Are you a night shift worker? Perhaps you work multiple shifts, or you work at different facilities? These arrangements share something in common. They all make it challenging to build meaningful relationships at work. You spend a significant amount of time at work, so it’s vital that you build relationships there. Solid work relationships can give you the freedom to focus on opportunities instead of draining energy dealing with negative associations. Additionally, a professional circle helps you develop your career by opening up possibilities that might not otherwise present themselves. Here is some helpful advice.
You can build trust and closeness, which characterize good friendships, with coworkers by sharing personal information. During your conversations, gradually make an effort to move your discussions from work-related topics to others. Talk about your experiences outside of work and show an interest in your coworkers. It’s very important that whatever you’re sharing is appropriate so that you don’t make anyone uncomfortable. An example would be talking about a favorite TV show or musician but not talking about anything too personal or potentially upsetting.
You should avoid oversharing information and follow the other person’s lead.
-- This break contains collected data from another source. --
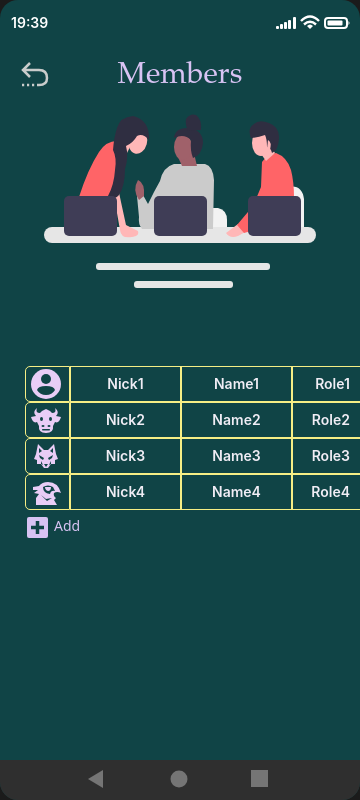
<!DOCTYPE html>
<html lang="en">
<head>
<meta charset="utf-8">
<title>Members</title>
<style>
:root {
  --screen: #104446;
  --frame: #1b1b1b;
  --nav: #2f2f2f;
  --nav-icon: #757575;
  --lavender: #d8c3f3;
  --lilac: #e9cdf6;
  --line: #f6ee85;
  --text: #f0edf5;
  --coral: #ff6467;
  --navy: #3f3d56;
  --hair: #2f2e41;
  --skin: #ffb7b7;
  --brown: #a0616a;
  --grey: #cbcbcb;
  --pale: #e6e6e6;
}
* { box-sizing: border-box; margin: 0; padding: 0; }
html, body { width: 360px; height: 800px; overflow: hidden; background: var(--frame); }
.screen {
  width: 360px; height: 800px; overflow: hidden;
  display: flex; flex-direction: column;
  background: var(--screen); border-radius: 18px;
  font-family: Inter, sans-serif; color: var(--text);
}
svg { display: block; }
.status {
  height: 46px; padding: 0 10px 0 11px;
  display: flex; align-items: center; justify-content: space-between;
  font-size: 14px; font-weight: 600; color: #fff;
}
.status time { padding-bottom: 2px; }
.header {
  height: 56px; padding: 0 20px;
  display: grid; grid-template-columns: 30px 1fr 30px; align-items: center;
}
.header h1 {
  padding-top: 4px;
  font: 400 30px/40px "TeX Gyre Pagella", "Noto Serif", serif;
  text-align: center; color: var(--lavender);
}
.back { margin-top: 2px; }
.team { width: 280px; height: 186px; margin: 8px 40px 0; }
.members { margin: 70px 0 0 25px; width: 335px; list-style: none; }
.member {
  height: 36px; display: grid; grid-template-columns: 45px 111px 111px 68px;
  font-size: 14px; font-weight: 600;
}
.member > * {
  display: flex; align-items: center; justify-content: center;
  padding-bottom: 2px; border: 1px solid var(--line);
}
.member .avatar { border-radius: 5px 0 0 5px; color: var(--lilac); padding: 0 4px 0 0; }
.member .role { justify-content: flex-end; padding-right: 10px; border-right: 0; }
.add {
  margin: 7px 0 0 27px; width: 60px; height: 21px;
  display: flex; align-items: center; gap: 6px;
  font: 500 14px/20px "Noto Sans", sans-serif;
  color: var(--lavender); text-decoration: none;
}
.add span { margin-top: -4px; }
.nav {
  margin-top: auto; height: 40px; padding: 0 92px 3px 87px;
  display: grid; grid-template-columns: 17px 18px 17px;
  align-items: center; justify-content: space-between;
  background: var(--nav); color: var(--nav-icon);
}
.nav .home { margin-left: 1px; }
</style>
</head>
<body>
<main class="screen">
  <div class="status">
    <time>19:39</time>
    <svg width="74" height="16" viewBox="0 0 74 16" fill="#fff" role="img" aria-label="Signal, Wi-Fi and battery">
      <rect y="11" width="3" height="3" rx="1"/>
      <rect x="4" y="9" width="3" height="5" rx="1"/>
      <rect x="8" y="7" width="3" height="7" rx="1"/>
      <rect x="12" y="5" width="3" height="9" rx="1"/>
      <rect x="17" y="2" width="3" height="12" rx="1"/>
      <g fill="none" stroke="#fff" stroke-width="2.4">
        <path d="M25 6Q34-3 43 6"/>
        <path d="M28 9.500Q34 4 40 9.500"/>
      </g>
      <path d="M31 11Q34 8 37 11L34 14Z"/>
      <rect x="49" y="3" width="22" height="10" rx="3" fill="none" stroke="#fff" stroke-width="2"/>
      <rect x="51.500" y="5.500" width="15" height="5" rx="1"/>
      <path d="M72.500 6Q74.500 8 72.500 10Z"/>
    </svg>
  </div>

  <header class="header">
    <a class="back" href="#" aria-label="Back">
      <svg width="30" height="28" viewBox="0 0 30 28" fill="none" stroke="#c9cccb" stroke-width="2.5">
        <path d="M10 2L3 9L10 16M3 9H19Q27 9 27 17Q27 24 19 24H17"/>
        <path d="M2 24H15" stroke-dasharray="2.200 2.800"/>
      </svg>
    </a>
    <h1>Members</h1>
  </header>

  <svg class="team" viewBox="40 110 280 186" role="img" aria-label="Three colleagues working on laptops at a shared table">
    <defs>
      <rect id="laptop" width="53" height="40" rx="5" fill="var(--navy)"/>
    </defs>
    <g id="chairs" fill="#f2f2f2">
      <path d="M206 208H218Q227 210 227 220V230H204Z"/>
      <path d="M288 187Q302 184 304 199V238Q303 243 295 243H272L262 241V236H290Z"/>
    </g>
    <rect id="table" x="44" y="227" width="272" height="16" rx="8" fill="var(--pale)"/>
    <g id="woman-leaning">
      <path d="M116 178L121 202L126 225L138 231Q140 236 132 237Q121 239 120 230L114 196Z" fill="var(--skin)"/>
      <path d="M117 141Q106 141 99 152Q88 169 79 197H114Q112 181 118 169Q122 152 117 141Z" fill="var(--coral)"/>
      <path d="M122 136L133 141L127 153L115 147Z" fill="var(--skin)"/>
      <ellipse cx="138" cy="142" rx="9" ry="12" fill="var(--skin)" transform="rotate(15 138 142)"/>
      <path d="M117 128Q120 117 133 116Q150 120 149 140Q143 133 137 136Q133 143 126 146Q129 157 125 169Q125 186 119 195Q112 202 108 196Q114 185 115 170Q117 158 113 150Q114 137 117 128Z" fill="var(--hair)"/>
    </g>
    <g id="woman-centre">
      <path d="M148 204L154 192L160 181Q163 167 174 164H205Q213 166 214 180L213 229H142Q138 224 139 217L137 196L143 195Z" fill="var(--grey)"/>
      <path d="M138 180Q145 183 144 196L139 200Q132 190 138 180Z" fill="var(--brown)"/>
      <path d="M178 157L193 149L197 166L182 166Z" fill="var(--brown)"/>
      <ellipse cx="183" cy="147" rx="9" ry="13" fill="var(--brown)"/>
      <path d="M174 138Q175 128 187 128Q203 129 203 143Q202 155 193 158Q190 151 191 140Q184 133 174 138Z" fill="var(--hair)"/>
      <path d="M186 119Q190 113 196 115Q202 119 201 130L188 131Q185 124 186 119Z" fill="var(--hair)"/>
    </g>
    <g id="man">
      <path d="M226 233L238 224L247 231L238 236Q230 239 226 233Z" fill="var(--skin)"/>
      <path d="M262 162Q267 154 276 153Q287 157 291 170Q294 182 294 197L251 210V231L244 233L237 225L253 206L261 187Z" fill="var(--coral)"/>
      <path d="M259 151L270 145L275 153L266 161Z" fill="var(--skin)"/>
      <ellipse cx="261" cy="143" rx="9" ry="13" fill="var(--skin)"/>
      <path d="M251 138Q247 128 254 124Q259 119 269 123Q280 127 279 139Q278 151 272 153Q271 148 267 147Q267 139 265 135Q257 138 251 138Z" fill="var(--hair)"/>
      <path d="M268 140Q272 142 270 150L267 149Z" fill="var(--skin)"/>
    </g>
    <g id="laptops">
      <use href="#laptop" x="64" y="196"/>
      <use href="#laptop" x="154" y="196"/>
      <use href="#laptop" x="248" y="196"/>
    </g>
    <g id="caption-bars" fill="var(--pale)">
      <rect x="96" y="263" width="174" height="7" rx="3"/>
      <rect x="134" y="281" width="99" height="7" rx="3"/>
    </g>
  </svg>

  <ul class="members">
    <li class="member">
      <span class="avatar">
        <svg width="32" height="32" viewBox="0 0 32 32" role="img" aria-label="Person">
          <circle cx="16" cy="16" r="15" fill="currentColor"/>
          <circle cx="16" cy="11" r="5" fill="var(--screen)"/>
          <path d="M7 22Q8 18 16 18Q24 18 25 22Q22 27 16 27Q10 27 7 22Z" fill="var(--screen)"/>
        </svg>
      </span>
      <span>Nick1</span><span>Name1</span><span class="role">Role1</span>
    </li>
    <li class="member">
      <span class="avatar">
        <svg width="32" height="32" viewBox="0 0 32 32" role="img" aria-label="Cow">
          <path d="M7 4Q5 9 10 9L12 7L16 5L20 7L22 9Q27 9 25 4Q30 8 26 12L31 13Q29 20 25 18L23 22Q24 29 16 29Q8 29 9 22L7 18Q3 20 1 13L6 12Q2 8 7 4Z" fill="currentColor"/>
          <g fill="var(--screen)">
            <ellipse cx="11.500" cy="15" rx="1.500" ry="2"/>
            <ellipse cx="20.500" cy="15" rx="1.500" ry="2"/>
            <ellipse cx="13" cy="22" rx="1.500" ry="1"/>
            <ellipse cx="19" cy="22" rx="1.500" ry="1"/>
            <rect x="12" y="25" width="8" height="1.500" rx="0.700"/>
          </g>
        </svg>
      </span>
      <span>Nick2</span><span>Name2</span><span class="role">Role2</span>
    </li>
    <li class="member">
      <span class="avatar">
        <svg width="32" height="32" viewBox="0 0 32 32" role="img" aria-label="Wolf">
          <path d="M8 4L14 10H18L24 4L26 14L28 19L25 20L25 24L21 24L18 28H14L11 24L7 24L7 20L4 19L6 14Z" fill="currentColor"/>
          <g fill="var(--screen)">
            <path d="M9 8L12 11L9 13ZM23 8L20 11L23 13Z"/>
            <path d="M9 15L14 18L13 20L10 18ZM23 15L18 18L19 20L22 18Z"/>
            <path d="M14 24H18L16 27Z"/>
            <path d="M11 21L13 25L11 24ZM21 21L19 25L21 24Z"/>
          </g>
        </svg>
      </span>
      <span>Nick3</span><span>Name3</span><span class="role">Role3</span>
    </li>
    <li class="member">
      <span class="avatar">
        <svg width="32" height="32" viewBox="0 0 32 32" role="img" aria-label="Eagle">
          <path d="M3 11L9 10Q12 6 18 6Q28 6 31 17Q27 15 24 17Q23 20 26 22L24 24L27 29H6V22L9 18L4 17L8 14L3 14Z" fill="currentColor"/>
          <path d="M13 11Q18 8 23 11L25 15Q21 14 20 18Q13 17 13 11Z" fill="var(--screen)"/>
          <path d="M15 11L21 11Q21 15 18 15Q15 14 15 11Z" fill="currentColor"/>
          <path d="M11 19L16 23L22 22L17 25Z" fill="var(--screen)"/>
        </svg>
      </span>
      <span>Nick4</span><span>Name4</span><span class="role">Role4</span>
    </li>
  </ul>

  <a class="add" href="#">
    <svg width="21" height="21" viewBox="0 0 21 21">
      <rect width="21" height="21" rx="2" fill="var(--lavender)"/>
      <path d="M10.500 4V17M4 10.500H17" stroke="var(--screen)" stroke-width="3.500"/>
    </svg>
    <span>Add</span>
  </a>

  <nav class="nav" aria-label="System">
    <svg width="17" height="18" viewBox="0 0 17 18"><polygon points="16,0 16,18 1,9" fill="currentColor"/></svg>
    <svg class="home" width="18" height="18" viewBox="0 0 18 18"><circle cx="9" cy="9" r="8.500" fill="currentColor"/></svg>
    <svg width="17" height="17" viewBox="0 0 17 17"><rect width="17" height="17" fill="currentColor"/></svg>
  </nav>
</main>
</body>
</html>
If they don’t share their feelings, perspectives, or experiences, it’s probably best to focus your efforts on others. Always consider the consequences before you share something personal, either in person or on social media. You should avoid disclosing anyone else’s personal information, and don’t use these practices with the customers or clients you’re serving. If the time comes and it feels right, you could extend an invitation to a coworker to get together in a different context other than work.
It’s no mystery that people like to be around positive people. Nobody wants constant exposure to negativity. Positivity is infectious, and people draw close to those who demonstrate a positive outlook. An optimistic frame of mind creates energy, strengthening your relationships with your colleagues and clients. If you can try to remain positive at work, people will think of you positively, and you’ll be more likely to find that your warmth is reciprocated by others.
Remember Why You Want to Be Friends in the First Place
The best friendships stem from a desire to connect, to be heard, and to feel supported. Be wary of friendships that make you feel like you or the other person is motivated to compete or get ahead at the company. People spend a lot of time at work, so it’s worth it to try to get along with your coworkers and enjoy working together.
Be an Active Listener
When you try to build relationships at work, it’s crucial that you listen. Make it a priority to pay attention to your colleagues and clients to gauge how people positively respond to you in return. Genuine, active listening requires talent. Consciously develop this skill, and you’ll find that it’ll help you gain people’s trust.
Equality and Reciprocity
The exchange of practical support is an excellent way to develop close bonds at work while benefiting professional goals and growth. Friendship is rooted in equality and reciprocity. Know when to draw a line. Repeatedly offering to do things for a colleague without getting anything in return creates an imbalance in relationships. Regrettably, this discrepancy ultimately takes away from the benefits that friendship provides.
Ultimately, the goal of work is to get work done. If that’s all you’re interested in, that’s okay, but – developing relationships at work is a great way to lead to a positive and fulfilling career where you feel understood, accepted, and appreciated.
Arbor Associates is eager to help you succeed in your career. The recruiters at Arbor Associates go beyond just finding you a job. These professionals provide the tools and support you need to become a better employee while increasing your earning potential.